::: Data extracts

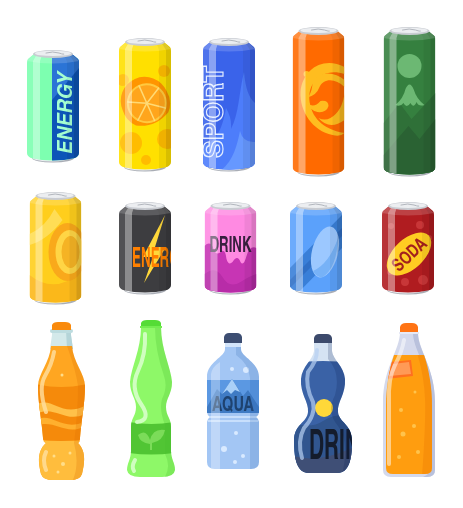
<!DOCTYPE html>
<html lang="en">
<head>
<meta charset="utf-8">
<title>Soft drinks in cans and bottles</title>
<style>
:root{
  --silver:#c9ccd2;--silver-light:#eceef1;
  --mint:#7dffb0;--royal:#0d55b8;
  --lemon:#ffe000;--amber:#ffb000;--orange:#ff6a00;--juice:#ff9d0f;
  --sport:#3a63ea;--sky:#4f8ff2;--ice:#9cc8ff;
  --forest:#35803f;--pine:#2a6233;
  --coal:#3d3d40;--pink:#ff8ae2;--plum:#c735b4;
  --cherry:#b01c20;--gold:#ffcd22;
  --lime:#8ef868;--leaf:#51c534;
  --navy:#3a62a6;--ink:#141c2c;--glass:#d3e9ea;
}
html,body{margin:0;background:#fff}
svg{display:block;width:463px;height:508px;overflow:hidden}
text{font-family:"TeX Gyre Heros Cn","Liberation Sans",sans-serif;font-weight:700}
.line{fill:none;stroke-linecap:round}
</style>
</head>
<body>
<svg viewBox="0 0 463 508" role="img" aria-label="Ten drink cans and five drink bottles">
<defs>
  <path id="can-mini" d="M7 4Q26 8 45 4L51 9Q52 10 52 13V83Q52 86 48 88Q26 93 4 88Q0 86 0 83V13Q0 10 1 9Z"/>
  <path id="can-mid" d="M7 4Q26 8 45 4L51 9Q52 10 52 13V103Q52 106 48 108Q26 113 4 108Q0 106 0 103V13Q0 10 1 9Z"/>
  <path id="can-tall" d="M7 4Q26 8 45 4L51 9Q52 10 52 13V124Q52 127 48 129Q26 134 4 129Q0 127 0 124V13Q0 10 1 9Z"/>
  <path id="can-max" d="M7 4Q26 8 45 4L51 9Q52 10 52 13V140Q52 143 48 145Q26 150 4 145Q0 143 0 140V13Q0 10 1 9Z"/>
  <clipPath id="clip-mini"><use href="#can-mini"/></clipPath>
  <clipPath id="clip-mid"><use href="#can-mid"/></clipPath>
  <clipPath id="clip-tall"><use href="#can-tall"/></clipPath>
  <clipPath id="clip-max"><use href="#can-max"/></clipPath>

  <g id="lid">
    <ellipse cx="26" cy="4" rx="20" ry="4" fill="var(--silver)"/>
    <ellipse cx="26" cy="3.4" rx="18" ry="2.6" fill="var(--silver-light)"/>
    <path class="line" d="M19 3Q26 1 32 3T37 4" stroke="#b2b6bd"/>
  </g>
  <g id="base">
    <ellipse cx="26" cy="0" rx="21" ry="4.5" fill="#a9adb5"/>
    <ellipse cx="24" cy="-.5" rx="19" ry="4" fill="var(--silver-light)"/>
  </g>
  <g id="shine">
    <path d="M10 4L6 11V150H13V11L15 5Z" fill="#fff" opacity=".4"/>
    <path d="M0 10L7 4H10L6 11V150H0Z" fill="#fff" opacity=".1"/>
    <path d="M37 4L40 12V150H52V10L45 4Z" opacity=".06"/>
    <path d="M42 4L47 12V150H52V10L45 4Z" opacity=".1"/>
    <path d="M0 10L7 4Q26 8 45 4L52 11Q26 16 0 11Z" fill="#fff" opacity=".16"/>
  </g>

  <path id="cola-body" d="M51 346H72C73 362 85 374 85 386C85 404 81 422 80 438Q80 442 78 443C87 452 84 465 82 474Q80 480 70 480H53Q43 480 41 474C39 465 36 452 46 443Q43 442 43 438C42 422 38 404 38 386C38 374 50 362 51 346Z"/>
  <clipPath id="clip-cola"><use href="#cola-body"/></clipPath>
  <path id="lime-body" d="M141 327H161C161 349 171 368 172 382C172 394 166 398 166 407C166 416 171 418 171 427V451C171 459 175 463 175 470Q174 477 162 477H140Q128 477 127 470C127 463 131 459 131 451V427C131 418 136 416 136 407C136 398 130 394 130 382C131 368 141 349 141 327Z"/>
  <clipPath id="clip-lime"><use href="#lime-body"/></clipPath>
  <path id="water-body" d="M225 342H241V349C241 357 259 362 259 377V412Q259 415 256 417Q259 419 259 422V462Q259 469 251 469H215Q207 469 207 462V422Q207 419 210 417Q207 415 207 412V377C207 362 225 357 225 349Z"/>
  <clipPath id="clip-water"><use href="#water-body"/></clipPath>
  <path id="curvy-body" d="M314 342H332V351C333 360 344 366 345 379C346 394 337 402 338 412C339 423 352 424 352 441C352 456 350 464 346 469Q343 473 336 473H310Q303 473 300 469C296 464 294 456 294 441C294 424 307 423 308 412C309 402 300 394 301 379C302 366 313 360 314 351Z"/>
  <clipPath id="clip-curvy"><use href="#curvy-body"/></clipPath>
  <path id="juice-fill" d="M394 355H424C429 370 432 388 432 405V468Q432 474 425 474H393Q386 474 386 468V405C386 388 389 370 394 355Z"/>
  <clipPath id="clip-juice"><use href="#juice-fill"/></clipPath>
</defs>

<rect width="463" height="508" fill="#fff"/>

<g id="mint-energy-can" transform="translate(27 50)">
  <use href="#base" y="108"/>
  <g clip-path="url(#clip-mid)">
    <rect width="52" height="113" fill="var(--mint)"/>
    <path d="M25 0H52V113H25Z" fill="var(--royal)"/>
    <path d="M25 0H52V18L25 50Z" fill="#2b74d6"/>
    <text transform="translate(45 104) rotate(-90)" font-size="20" font-style="italic" fill="#a5ffd0" textLength="82" lengthAdjust="spacingAndGlyphs">ENERGY</text>
    <use href="#shine"/>
  </g>
  <use href="#lid"/>
</g>

<g id="orange-slice-can" transform="translate(119 38)">
  <use href="#base" y="129"/>
  <g clip-path="url(#clip-tall)">
    <rect width="52" height="134" fill="var(--lemon)"/>
    <g fill="var(--amber)" opacity=".75">
      <circle cx="45" cy="33" r="6"/><circle cx="12" cy="105" r="11"/><circle cx="48" cy="101" r="10"/><circle cx="27" cy="122" r="5"/><circle cx="4" cy="42" r="6"/>
    </g>
    <g transform="rotate(-24 26 66)">
      <path d="M3 63A24 24 0 0 1 51 63A24 24 0 0 1 44 83Q26 92 9 82A24 24 0 0 1 3 63Z" fill="#ff9500"/>
      <circle cx="28" cy="66" r="20" fill="#ffc93e"/>
      <circle cx="28" cy="66" r="18" fill="#ffa51c"/>
      <path class="line" d="M28 66V47M28 66L11 57M28 66L45 57M28 66L13 78M28 66L43 78M28 66V85" stroke="#ffda75" stroke-width="1.5"/>
    </g>
    <use href="#shine"/>
  </g>
  <use href="#lid"/>
</g>

<g id="blue-sport-can" transform="translate(203 38)">
  <use href="#base" y="129"/>
  <g clip-path="url(#clip-tall)">
    <rect width="52" height="134" fill="var(--sport)"/>
    <path d="M0 134V108C14 104 20 88 23 70Q29 80 28 91C36 76 36 54 41 34Q43 58 52 65V134Z" fill="#4d7dfb"/>
    <path d="M16 134C30 124 34 108 37 93Q40 105 52 104V134Z" fill="#6698ff"/>
    <text transform="translate(20 120) rotate(-90)" font-size="27" fill="none" stroke="#e3edff" stroke-width="1.2" textLength="92" lengthAdjust="spacingAndGlyphs">SPORT</text>
    <use href="#shine"/>
  </g>
  <use href="#lid"/>
</g>

<g id="orange-swirl-can" transform="translate(292.500 27)">
  <use href="#base" y="145"/>
  <g clip-path="url(#clip-max)">
    <rect width="52" height="149" fill="var(--orange)"/>
    <g fill="#ffbd1f">
      <path d="M52 40C31 29 10 42 8 65C7 84 20 104 40 108Q48 110 52 106C38 104 22 96 18 79C12 56 30 40 52 47Z"/>
      <path d="M20 55C26 44 42 44 52 53V60C43 51 31 51 27 60Q24 68 16 70Q20 63 20 55Z"/>
      <path d="M15 76Q21 82 28 74Q36 73 36 79Q34 86 25 85Q18 84 15 76Z"/>
      <path d="M52 66Q50 84 38 91Q32 94 26 91Q37 104 52 93Z"/>
      <circle cx="14" cy="47" r="3"/>
    </g>
    <use href="#shine"/>
  </g>
  <use href="#lid"/>
</g>

<g id="green-can" transform="translate(383.500 27)">
  <use href="#base" y="145"/>
  <g clip-path="url(#clip-max)">
    <rect width="52" height="149" fill="var(--forest)"/>
    <path d="M0 96L16 76L28 92L52 66V149H0Z" fill="#2f7038"/>
    <path d="M0 128L25 99L36 112L52 92V149H0Z" fill="var(--pine)"/>
    <g fill="#6cb873">
      <circle cx="26" cy="39" r="12"/>
      <path d="M12 78Q20 71 22 62Q26 53 30 62Q33 72 41 78Q35 80 33 75Q30 82 27 76Q23 82 20 76Q17 80 12 78Z"/>
    </g>
    <use href="#shine"/>
  </g>
  <use href="#lid"/>
</g>

<g id="yellow-ring-can" transform="translate(29.500 192)">
  <use href="#base" y="108"/>
  <g clip-path="url(#clip-mid)">
    <rect width="52" height="113" fill="#ffce1c"/>
    <path d="M0 83Q25 103 52 80V113H0Z" fill="#fbb81a"/>
    <path d="M0 42Q16 35 25 17L33 28Q18 48 0 53Z" fill="#ffdd55"/>
    <ellipse cx="38" cy="60" rx="19" ry="29" fill="#f9a91b"/>
    <ellipse cx="40" cy="60" rx="14" ry="22" fill="#ffd545"/>
    <ellipse cx="41" cy="60" rx="9" ry="16" fill="#f5b324"/>
    <use href="#shine"/>
  </g>
  <use href="#lid"/>
</g>

<g id="black-energy-can" transform="translate(119 202)">
  <use href="#base" y="88"/>
  <g clip-path="url(#clip-mini)">
    <rect width="52" height="93" fill="var(--coal)"/>
    <path d="M46 13L24 55H34L25 81L47 45H36Z" fill="#ffd83a"/>
    <text x="13" y="65" font-size="28" fill="#ff8000" textLength="56" lengthAdjust="spacingAndGlyphs">ENERGY</text>
    <use href="#shine"/>
  </g>
  <use href="#lid"/>
</g>

<g id="pink-drink-can" transform="translate(204.500 202)">
  <use href="#base" y="88"/>
  <g clip-path="url(#clip-mini)">
    <rect width="52" height="93" fill="var(--pink)"/>
    <path d="M0 44Q6 38 9 47Q12 55 17 49Q21 47 22 57Q24 64 28 60Q33 52 36 60Q39 65 42 54Q45 43 52 46V93H0Z" fill="var(--plum)"/>
    <path d="M0 72Q11 63 18 75T36 80T52 72V93H0Z" fill="#b82ca8"/>
    <text x="5" y="50" font-size="22" fill="#38203f" textLength="42" lengthAdjust="spacingAndGlyphs">DRINK</text>
    <use href="#shine"/>
  </g>
  <use href="#lid"/>
</g>

<g id="blue-oval-can" transform="translate(290 202)">
  <use href="#base" y="88"/>
  <g clip-path="url(#clip-mini)">
    <rect width="52" height="93" fill="#5ba1fb"/>
    <path d="M0 66L52 13V46L6 93H0Z" fill="#397fd8"/>
    <path d="M0 78L52 26V34L0 86Z" fill="#2f6fc6"/>
    <ellipse cx="35" cy="50" rx="13" ry="26" transform="rotate(14 35 50)" fill="var(--ice)"/>
    <path d="M23 69Q39 62 48 36Q47 65 33 75Q27 76 23 69Z" fill="#77b2f7"/>
    <use href="#shine"/>
  </g>
  <use href="#lid"/>
</g>

<g id="red-soda-can" transform="translate(382 202)">
  <use href="#base" y="88"/>
  <g clip-path="url(#clip-mini)">
    <rect width="52" height="93" fill="var(--cherry)"/>
    <g fill="#d64545" opacity=".65">
      <circle cx="38" cy="23" r="4"/><circle cx="9" cy="24" r="3"/><circle cx="23" cy="80" r="4"/><circle cx="41" cy="78" r="5"/><circle cx="8" cy="70" r="3"/><circle cx="47" cy="36" r="3"/>
    </g>
    <g transform="rotate(-43 27 52)">
      <ellipse cx="27" cy="52" rx="27" ry="15" fill="var(--gold)"/>
      <text x="27" y="58.500" text-anchor="middle" font-size="18" fill="#a3201d" textLength="40" lengthAdjust="spacingAndGlyphs">SODA</text>
    </g>
    <use href="#shine"/>
  </g>
  <use href="#lid"/>
</g>

<g id="orange-soda-bottle">
  <path d="M52 329H71V335L73 349H50L52 335Z" fill="var(--glass)"/>
  <path d="M66 330H71V335L73 349H67Z" fill="#b4d4d8"/>
  <rect x="50" y="329" width="23" height="4" rx="2" fill="#bddcdf"/>
  <path d="M52 330V325Q53 322 58 322H65Q70 322 71 325V330Z" fill="#f98a0c"/>
  <use href="#cola-body" fill="#ffa621"/>
  <g clip-path="url(#clip-cola)">
    <path d="M36 384Q61 390 87 384V439Q61 443 36 439Z" fill="#f58a0b"/>
    <path d="M36 405C52 395 61 419 87 405V413C66 425 55 404 36 414Z" fill="#ffc14a"/>
    <path d="M36 420C52 411 64 434 87 420V425C66 438 55 418 36 426Z" fill="#ffb02e"/>
    <path d="M36 441H87V482H36Z" fill="#ffbd3d"/>
    <path d="M67 346H90V482H72Q80 465 74 443Q78 410 78 386Q76 371 67 346Z" fill="#d96b00" opacity=".25"/>
    <g fill="#ffdd8a"><circle cx="54" cy="456" r="1.500"/><circle cx="63" cy="464" r="2"/><circle cx="70" cy="453" r="1.500"/><circle cx="58" cy="472" r="1.500"/><circle cx="62" cy="375" r="1.500"/></g>
    <path class="line" d="M54 352Q52 364 45 376T46 412M46 452Q42 460 46 470" stroke="#ffe0a0" stroke-width="4" opacity=".8"/>
  </g>
</g>

<g id="lime-bottle">
  <use href="#lime-body" fill="var(--lime)"/>
  <g clip-path="url(#clip-lime)">
    <path d="M129 422Q151 426 174 422V453Q151 456 129 453Z" fill="var(--leaf)"/>
    <path d="M138 435Q146 428 150 440Q153 428 165 430Q163 441 152 443V450H150V444Q140 443 138 435Z" fill="#7bdc59"/>
    <path d="M155 327H178V480H163Q172 468 165 454V425Q159 410 162 399Q168 387 164 376Q155 350 155 327Z" fill="#45bd2f" opacity=".25"/>
    <path class="line" d="M145 334Q146 354 138 371T141 404T137 422M135 460Q131 467 134 471" stroke="#dcffd0" stroke-width="4" opacity=".85"/>
  </g>
  <path d="M141 328V323Q142 320 147 320H155Q160 320 161 323V328Z" fill="#55dc36"/>
  <path d="M140 327H162" stroke="#73ed50" stroke-width="2"/>
</g>

<g id="water-bottle">
  <use href="#water-body" fill="#a3c6f4"/>
  <g clip-path="url(#clip-water)">
    <path d="M205 380H261V413H205Z" fill="#5b98e2"/>
    <path d="M207 407L217 389L222 394L232 379L243 396L248 390L259 407V413H207Z" fill="#3f7bc4"/>
    <path d="M222 394L232 379L240 392L235 390L231 394L227 390Z" fill="#a9d0f8"/>
    <path d="M207 417H259M208 421H258" stroke="#d5e8ff" stroke-width="1.500"/>
    <text x="212" y="411" font-size="20" fill="#1e426f" textLength="42" lengthAdjust="spacingAndGlyphs">AQUA</text>
    <g fill="#d9eaff"><circle cx="224" cy="449" r="3"/><circle cx="236" cy="433" r="2"/><circle cx="243" cy="456" r="2"/><circle cx="232" cy="369" r="2"/><circle cx="246" cy="370" r="3"/><circle cx="235" cy="462" r="2"/></g>
    <path d="M236 342H261V470H250V378Q249 364 236 355Z" fill="#2d63ae" opacity=".2"/>
    <path d="M211 374Q212 367 220 362V470H211Z" fill="#fff" opacity=".3"/>
    <rect x="224" y="342" width="18" height="5" fill="#d3e5fb"/>
  </g>
  <path d="M224 343V337Q225 333 229 333H237Q241 333 242 337V343Z" fill="#3d4e72"/>
</g>

<g id="navy-bottle">
  <use href="#curvy-body" fill="#d5e3f3"/>
  <g clip-path="url(#clip-curvy)">
    <path d="M290 363Q323 359 356 363V475H290Z" fill="var(--navy)"/>
    <path d="M290 421Q309 430 323 421T356 416V475H290Z" fill="#31568f"/>
    <path d="M290 455Q317 465 356 446V475H290Z" fill="#3f4f76"/>
    <circle cx="324" cy="408" r="9" fill="#ffd839"/>
    <text x="309" y="459" font-size="42" fill="var(--ink)" textLength="66" lengthAdjust="spacingAndGlyphs">DRINK</text>
    <path d="M328 342H356V475H342Q350 441 338 426Q326 412 335 395Q341 373 328 359Z" fill="#0d2250" opacity=".2"/>
    <path class="line" d="M317 350Q317 361 308 372Q305 386 313 402Q316 415 304 428Q297 441 302 458" stroke="#b7d0f2" stroke-width="4" opacity=".7"/>
  </g>
  <path d="M314 343V338Q315 334 319 334H327Q331 334 332 338V343Z" fill="#3c4a6c"/>
</g>

<g id="orange-juice-bottle">
  <path d="M400 332H418C418 350 435 368 435 402V470Q435 477 427 477H391Q383 477 383 470V402C383 368 400 350 400 332Z" fill="#d4d9ec"/>
  <path d="M413 334H418C418 350 435 368 435 402V470Q435 477 427 477H423Q431 474 431 468V400C431 370 414 352 413 334Z" fill="#b9c1dc"/>
  <use href="#juice-fill" fill="var(--juice)"/>
  <g clip-path="url(#clip-juice)">
    <path d="M390 362L411 360L413 376L385 379Z" fill="#ff6f20"/>
    <path d="M393 364L409 362L411 374L389 376Z" fill="#ff9a56"/>
    <path d="M417 353H434V476H422Q426 420 425 399Q424 375 417 353Z" fill="#e77200" opacity=".3"/>
    <g fill="#ffc34c"><circle cx="401" cy="410" r="2"/><circle cx="414" cy="426" r="2"/><circle cx="403" cy="434" r="2.500"/><circle cx="418" cy="452" r="2"/><circle cx="399" cy="457" r="2"/><circle cx="415" cy="392" r="1.500"/></g>
  </g>
  <path class="line" d="M404 340Q402 352 395 365T389 402V464" stroke="#fff" stroke-width="4" opacity=".5"/>
  <path d="M400 333V327Q401 323 406 323H412Q417 323 418 327V333Z" fill="#ff7414"/>
  <path d="M399 333H419" stroke="#e6e9f6" stroke-width="2"/>
</g>
</svg>
</body>
</html>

::::::

§ Directions for this task
Go from the first line of the data above to the line containing "--lime:#8ef868;--leaf:#51c534;" and retype exactly those lines, both included, but none of the pictures.

§ Answer space
<!DOCTYPE html>
<html lang="en">
<head>
<meta charset="utf-8">
<title>Soft drinks in cans and bottles</title>
<style>
:root{
  --silver:#c9ccd2;--silver-light:#eceef1;
  --mint:#7dffb0;--royal:#0d55b8;
  --lemon:#ffe000;--amber:#ffb000;--orange:#ff6a00;--juice:#ff9d0f;
  --sport:#3a63ea;--sky:#4f8ff2;--ice:#9cc8ff;
  --forest:#35803f;--pine:#2a6233;
  --coal:#3d3d40;--pink:#ff8ae2;--plum:#c735b4;
  --cherry:#b01c20;--gold:#ffcd22;
  --lime:#8ef868;--leaf:#51c534;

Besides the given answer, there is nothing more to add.